At first it seems strange, but it makes perfect sense. Basie rarely led a small group, but when he did (early ‘Fifties; record dates in the ‘Sevenites) a new facet was seen. The horns could stretch, and the Count would display his stride – if but for a moment. The same feeling is here: an octet with tight ensembles and
a loose feel. Swing veterans abound: Bob Haggart, charts by Neal Hefti and Buck Clayton, plus Billy Mitchell, from the ‘Sixties “atomic” band. That word is appropriate – this is a blast.
It starts as expected: the hi-hat, the ching-ching guitar, the easy stride from the leader. Tight horns blare soft, and now they shout: it’s only four, but they pack a punch. Randy Sandke starts low, and the tension builds: a high bleat, and someone says “Yeah!” Dan Barrett has a nice round tone, grinding low as the rasp builds. And now the screamer: Mitchell digs deep, high excitement and low gravel. He goes for the Lockjaw sound; he succeeds. A massed riff, hinting “One O’Clock Jump”; a thunderstorm from Joe Anscione. It’s a blues, but how could anyone be sad? Not the crowd, that’s for sure.

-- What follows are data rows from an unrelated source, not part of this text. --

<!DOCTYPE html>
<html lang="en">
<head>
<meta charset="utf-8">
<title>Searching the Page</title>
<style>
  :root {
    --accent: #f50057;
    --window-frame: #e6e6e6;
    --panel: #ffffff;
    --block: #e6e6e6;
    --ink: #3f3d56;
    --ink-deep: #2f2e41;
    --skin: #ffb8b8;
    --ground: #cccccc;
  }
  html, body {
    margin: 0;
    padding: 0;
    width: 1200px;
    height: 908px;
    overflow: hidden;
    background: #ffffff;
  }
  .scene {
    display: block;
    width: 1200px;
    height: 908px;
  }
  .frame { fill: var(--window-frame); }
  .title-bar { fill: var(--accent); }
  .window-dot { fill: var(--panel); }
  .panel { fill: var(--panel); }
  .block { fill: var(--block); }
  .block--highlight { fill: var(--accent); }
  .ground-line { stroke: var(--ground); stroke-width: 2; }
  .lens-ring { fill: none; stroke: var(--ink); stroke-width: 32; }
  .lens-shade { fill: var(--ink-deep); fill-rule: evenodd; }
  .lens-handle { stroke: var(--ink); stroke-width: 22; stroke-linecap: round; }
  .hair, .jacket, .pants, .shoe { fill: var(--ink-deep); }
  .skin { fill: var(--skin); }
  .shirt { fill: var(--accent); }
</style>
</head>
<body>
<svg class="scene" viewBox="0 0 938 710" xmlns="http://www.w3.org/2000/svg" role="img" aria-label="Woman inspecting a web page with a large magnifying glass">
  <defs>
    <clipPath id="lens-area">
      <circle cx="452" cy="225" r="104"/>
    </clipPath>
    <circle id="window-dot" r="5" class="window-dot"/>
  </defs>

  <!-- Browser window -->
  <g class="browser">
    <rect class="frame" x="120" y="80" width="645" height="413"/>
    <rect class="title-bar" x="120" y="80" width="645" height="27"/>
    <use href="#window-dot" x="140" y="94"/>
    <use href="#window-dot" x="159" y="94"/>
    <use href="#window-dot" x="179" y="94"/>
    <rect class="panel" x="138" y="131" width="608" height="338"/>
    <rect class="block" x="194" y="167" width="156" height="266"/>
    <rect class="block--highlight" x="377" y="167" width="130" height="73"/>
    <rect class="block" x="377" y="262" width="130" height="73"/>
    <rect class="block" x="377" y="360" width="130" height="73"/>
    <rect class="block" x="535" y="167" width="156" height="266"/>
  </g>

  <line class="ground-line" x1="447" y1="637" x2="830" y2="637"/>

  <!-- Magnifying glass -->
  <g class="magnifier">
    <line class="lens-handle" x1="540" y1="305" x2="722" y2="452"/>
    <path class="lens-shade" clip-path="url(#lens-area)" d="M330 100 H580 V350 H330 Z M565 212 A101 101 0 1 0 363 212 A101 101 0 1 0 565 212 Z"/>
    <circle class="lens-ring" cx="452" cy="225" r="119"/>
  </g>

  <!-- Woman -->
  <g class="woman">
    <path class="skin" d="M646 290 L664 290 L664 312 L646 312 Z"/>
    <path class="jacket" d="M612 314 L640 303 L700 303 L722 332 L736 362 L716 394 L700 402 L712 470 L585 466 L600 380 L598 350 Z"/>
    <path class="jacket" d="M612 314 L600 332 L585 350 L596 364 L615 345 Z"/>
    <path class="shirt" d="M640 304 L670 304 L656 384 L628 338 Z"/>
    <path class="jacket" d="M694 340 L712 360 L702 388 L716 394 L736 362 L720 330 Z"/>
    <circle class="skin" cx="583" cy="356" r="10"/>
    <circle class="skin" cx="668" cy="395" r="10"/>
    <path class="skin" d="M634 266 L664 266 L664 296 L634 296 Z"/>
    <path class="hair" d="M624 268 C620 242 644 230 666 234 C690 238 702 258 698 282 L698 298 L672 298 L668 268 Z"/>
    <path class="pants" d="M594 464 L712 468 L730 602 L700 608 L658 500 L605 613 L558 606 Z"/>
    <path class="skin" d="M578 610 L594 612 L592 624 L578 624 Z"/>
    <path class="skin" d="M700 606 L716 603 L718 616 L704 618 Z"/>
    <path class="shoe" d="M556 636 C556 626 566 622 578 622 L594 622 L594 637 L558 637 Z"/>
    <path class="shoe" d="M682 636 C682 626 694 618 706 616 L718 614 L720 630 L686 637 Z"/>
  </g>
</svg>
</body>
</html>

Next is “Moten Swing”, and an unexpected joy. Basie did it with an octet in 1976: a simple jam with laid-back feel. Clayton’s arrangement: high reeds whisper behind the soloists. Barrett is good; the alto is superb. You think of old dance records: high swing, and tiny solos that get the job done. A pleasant surprise: thank Buck and the band.
“Who, me?” says Mitchell when his name is called. The spotlight is his, and he’s “Blue and Sentimental.” He was Lockjaw before; this time he’s Lester, with wide tone and light grain. The brass swells, and he steps it up a little. The “Moten Swing” riff comes in, and Billy swaggers, his warmth intact. “April in Paris: sparkles, with startling force. And, of course, we get it “one more time!” And “L’il Darlin’” is a hand on your shoulder; the horns are one big flute and the guitar gets a bit of space. The muted Sandke flutters over the growing reeds, and makes it seem effortless. The final note is a goodnight kiss, and the crowd is charmed.
I’ve never heard a bad version of “Big Noise from Winnetka”, and I still haven’t. It starts like always, then Ascione gets creative. He starts on the toms, goes dainty on the cymbals, clicks sticks, and gets the crowd laughing when he hits metal (the cymbal stand?) Haggart says something in German (more laughs) and hits a full strum, something I’ve rarely heard on bass. The whistle returns, and then the applause.
“Broadway” gives us heady riffs and All-American rhythm. Mitchell is throaty on his solo. Barrett is buttery smooth, musing quietly over the tasty comping. Brian Ogilvie has another strong effort, and James Chirillo floats like Burrell (he doesn’t play like Freddie Green, but he solos as often!) Simply put, a jaunt.
Now it’s Ogilvie’s turn to be Lester; Pres played clarinet on “Baby Won’t You Please Come Home”, so Brian does the same. Cool and creamy, it’s almost as good as his alto. Sandke again has the mute, and he bewitches us with old-school magic. Barrett has fun with the plunger (tricky Dan?) and Mitchell goes nice and mellow – two Lesters, no waiting. And we close by saluting “The King”. Pianist Mark Shane at last gets a long solo, and strides a mile. Mitchell growls a little Jaws; Ogilvie comes back with “Lester Leaps In”. Billy shouts; Brian honks. Faster and faster – better and better. The King bows – and the subjects rejoice. A little jam, a little blues – a lot of fun.